◆ Data:

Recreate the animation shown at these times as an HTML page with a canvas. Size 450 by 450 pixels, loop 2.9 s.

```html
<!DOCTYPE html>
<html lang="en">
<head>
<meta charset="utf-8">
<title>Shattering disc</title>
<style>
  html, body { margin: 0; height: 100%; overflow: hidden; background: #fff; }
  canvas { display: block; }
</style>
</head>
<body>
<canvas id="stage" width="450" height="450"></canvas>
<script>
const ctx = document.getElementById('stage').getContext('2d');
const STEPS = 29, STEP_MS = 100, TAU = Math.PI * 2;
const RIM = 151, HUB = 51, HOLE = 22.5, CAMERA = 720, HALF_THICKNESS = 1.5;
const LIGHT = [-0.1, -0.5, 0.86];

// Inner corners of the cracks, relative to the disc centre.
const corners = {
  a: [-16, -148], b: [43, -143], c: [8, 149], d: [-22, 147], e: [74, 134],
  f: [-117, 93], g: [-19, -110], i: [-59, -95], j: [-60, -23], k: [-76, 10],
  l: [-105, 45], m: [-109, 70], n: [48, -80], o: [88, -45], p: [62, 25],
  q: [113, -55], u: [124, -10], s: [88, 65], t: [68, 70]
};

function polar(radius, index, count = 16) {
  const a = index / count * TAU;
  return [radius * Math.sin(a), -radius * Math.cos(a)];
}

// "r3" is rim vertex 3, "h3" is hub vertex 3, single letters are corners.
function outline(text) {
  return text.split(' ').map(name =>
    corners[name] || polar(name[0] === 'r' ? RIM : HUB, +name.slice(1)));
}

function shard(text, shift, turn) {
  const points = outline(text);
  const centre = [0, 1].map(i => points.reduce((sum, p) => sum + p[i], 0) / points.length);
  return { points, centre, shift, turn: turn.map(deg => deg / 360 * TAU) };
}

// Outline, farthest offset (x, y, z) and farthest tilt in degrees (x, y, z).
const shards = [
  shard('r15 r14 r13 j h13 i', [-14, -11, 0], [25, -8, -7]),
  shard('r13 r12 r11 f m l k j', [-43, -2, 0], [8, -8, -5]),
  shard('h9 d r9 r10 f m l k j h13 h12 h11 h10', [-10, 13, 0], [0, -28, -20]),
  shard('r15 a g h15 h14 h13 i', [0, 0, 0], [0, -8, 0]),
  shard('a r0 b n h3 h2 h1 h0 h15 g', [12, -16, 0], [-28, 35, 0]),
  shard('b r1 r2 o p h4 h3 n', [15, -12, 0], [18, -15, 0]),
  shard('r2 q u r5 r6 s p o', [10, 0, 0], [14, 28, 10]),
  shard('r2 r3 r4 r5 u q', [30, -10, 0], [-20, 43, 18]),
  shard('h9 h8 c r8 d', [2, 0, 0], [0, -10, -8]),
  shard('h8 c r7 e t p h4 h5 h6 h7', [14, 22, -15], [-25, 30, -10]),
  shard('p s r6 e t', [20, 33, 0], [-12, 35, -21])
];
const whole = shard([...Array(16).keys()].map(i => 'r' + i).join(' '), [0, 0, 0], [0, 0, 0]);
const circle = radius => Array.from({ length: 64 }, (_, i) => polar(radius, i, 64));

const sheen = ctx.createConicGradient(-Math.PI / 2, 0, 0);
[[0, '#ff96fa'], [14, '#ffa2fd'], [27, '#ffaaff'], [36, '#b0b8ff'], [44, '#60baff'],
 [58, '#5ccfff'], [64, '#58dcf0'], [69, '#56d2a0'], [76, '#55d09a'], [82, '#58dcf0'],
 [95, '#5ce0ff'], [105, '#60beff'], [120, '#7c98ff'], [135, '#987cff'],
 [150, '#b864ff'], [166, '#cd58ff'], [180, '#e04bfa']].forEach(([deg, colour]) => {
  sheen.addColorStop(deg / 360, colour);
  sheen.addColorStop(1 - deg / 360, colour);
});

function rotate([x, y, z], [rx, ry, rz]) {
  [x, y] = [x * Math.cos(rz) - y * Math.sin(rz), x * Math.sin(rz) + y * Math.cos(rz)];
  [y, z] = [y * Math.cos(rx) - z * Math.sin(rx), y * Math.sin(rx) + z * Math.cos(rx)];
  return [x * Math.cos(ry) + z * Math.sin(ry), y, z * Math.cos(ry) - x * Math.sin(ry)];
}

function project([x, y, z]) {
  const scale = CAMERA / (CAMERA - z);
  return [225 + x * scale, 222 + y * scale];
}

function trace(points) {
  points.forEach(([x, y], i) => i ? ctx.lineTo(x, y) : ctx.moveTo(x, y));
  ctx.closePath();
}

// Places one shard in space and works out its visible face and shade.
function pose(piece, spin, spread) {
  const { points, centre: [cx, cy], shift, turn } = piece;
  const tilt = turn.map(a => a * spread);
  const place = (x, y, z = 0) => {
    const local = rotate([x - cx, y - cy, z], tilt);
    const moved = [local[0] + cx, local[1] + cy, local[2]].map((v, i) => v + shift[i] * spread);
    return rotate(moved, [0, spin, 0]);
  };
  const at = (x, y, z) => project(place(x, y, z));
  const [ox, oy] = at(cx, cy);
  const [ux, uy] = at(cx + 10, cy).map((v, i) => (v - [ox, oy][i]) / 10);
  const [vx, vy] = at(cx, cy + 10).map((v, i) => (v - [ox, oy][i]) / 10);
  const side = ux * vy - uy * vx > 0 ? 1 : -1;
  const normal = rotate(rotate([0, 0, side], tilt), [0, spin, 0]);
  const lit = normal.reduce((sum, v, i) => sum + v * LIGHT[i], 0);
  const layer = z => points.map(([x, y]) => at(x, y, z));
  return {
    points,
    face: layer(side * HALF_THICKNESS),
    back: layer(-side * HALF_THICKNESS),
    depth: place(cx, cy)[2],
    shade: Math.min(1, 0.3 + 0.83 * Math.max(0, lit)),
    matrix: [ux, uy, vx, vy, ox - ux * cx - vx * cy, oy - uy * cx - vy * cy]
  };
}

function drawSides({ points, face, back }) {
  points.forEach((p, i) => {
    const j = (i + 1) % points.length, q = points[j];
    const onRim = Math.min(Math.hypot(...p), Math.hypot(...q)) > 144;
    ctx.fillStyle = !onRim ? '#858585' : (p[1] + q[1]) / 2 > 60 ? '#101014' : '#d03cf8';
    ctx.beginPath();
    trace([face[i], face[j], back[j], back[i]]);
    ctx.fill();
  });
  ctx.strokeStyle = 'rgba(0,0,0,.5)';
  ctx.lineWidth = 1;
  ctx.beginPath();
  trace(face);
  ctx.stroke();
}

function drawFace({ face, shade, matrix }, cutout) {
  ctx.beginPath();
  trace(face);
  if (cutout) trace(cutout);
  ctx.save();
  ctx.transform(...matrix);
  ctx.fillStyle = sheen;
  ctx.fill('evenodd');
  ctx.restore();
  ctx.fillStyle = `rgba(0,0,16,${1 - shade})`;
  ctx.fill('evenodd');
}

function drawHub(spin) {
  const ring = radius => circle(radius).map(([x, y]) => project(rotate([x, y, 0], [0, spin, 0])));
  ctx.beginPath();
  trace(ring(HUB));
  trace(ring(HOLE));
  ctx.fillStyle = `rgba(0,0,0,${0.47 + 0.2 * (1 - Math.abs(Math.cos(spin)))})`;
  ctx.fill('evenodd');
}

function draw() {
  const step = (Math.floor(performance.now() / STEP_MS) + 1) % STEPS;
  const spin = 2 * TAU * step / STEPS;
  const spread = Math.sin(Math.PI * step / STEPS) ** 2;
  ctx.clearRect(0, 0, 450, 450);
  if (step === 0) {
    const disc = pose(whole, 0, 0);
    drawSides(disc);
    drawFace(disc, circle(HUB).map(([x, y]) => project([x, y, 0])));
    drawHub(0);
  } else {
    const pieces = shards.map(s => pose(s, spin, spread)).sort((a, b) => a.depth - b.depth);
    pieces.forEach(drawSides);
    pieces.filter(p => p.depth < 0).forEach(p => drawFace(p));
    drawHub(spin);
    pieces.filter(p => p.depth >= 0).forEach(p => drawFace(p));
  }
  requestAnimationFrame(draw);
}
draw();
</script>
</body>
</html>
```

◆ Task to complete: Scan the material above. Copy each line that holds the word "corners".

◆ Final answer:
// Inner corners of the cracks, relative to the disc centre.
const corners = {
// "r3" is rim vertex 3, "h3" is hub vertex 3, single letters are corners.
    corners[name] || polar(name[0] === 'r' ? RIM : HUB, +name.slice(1)));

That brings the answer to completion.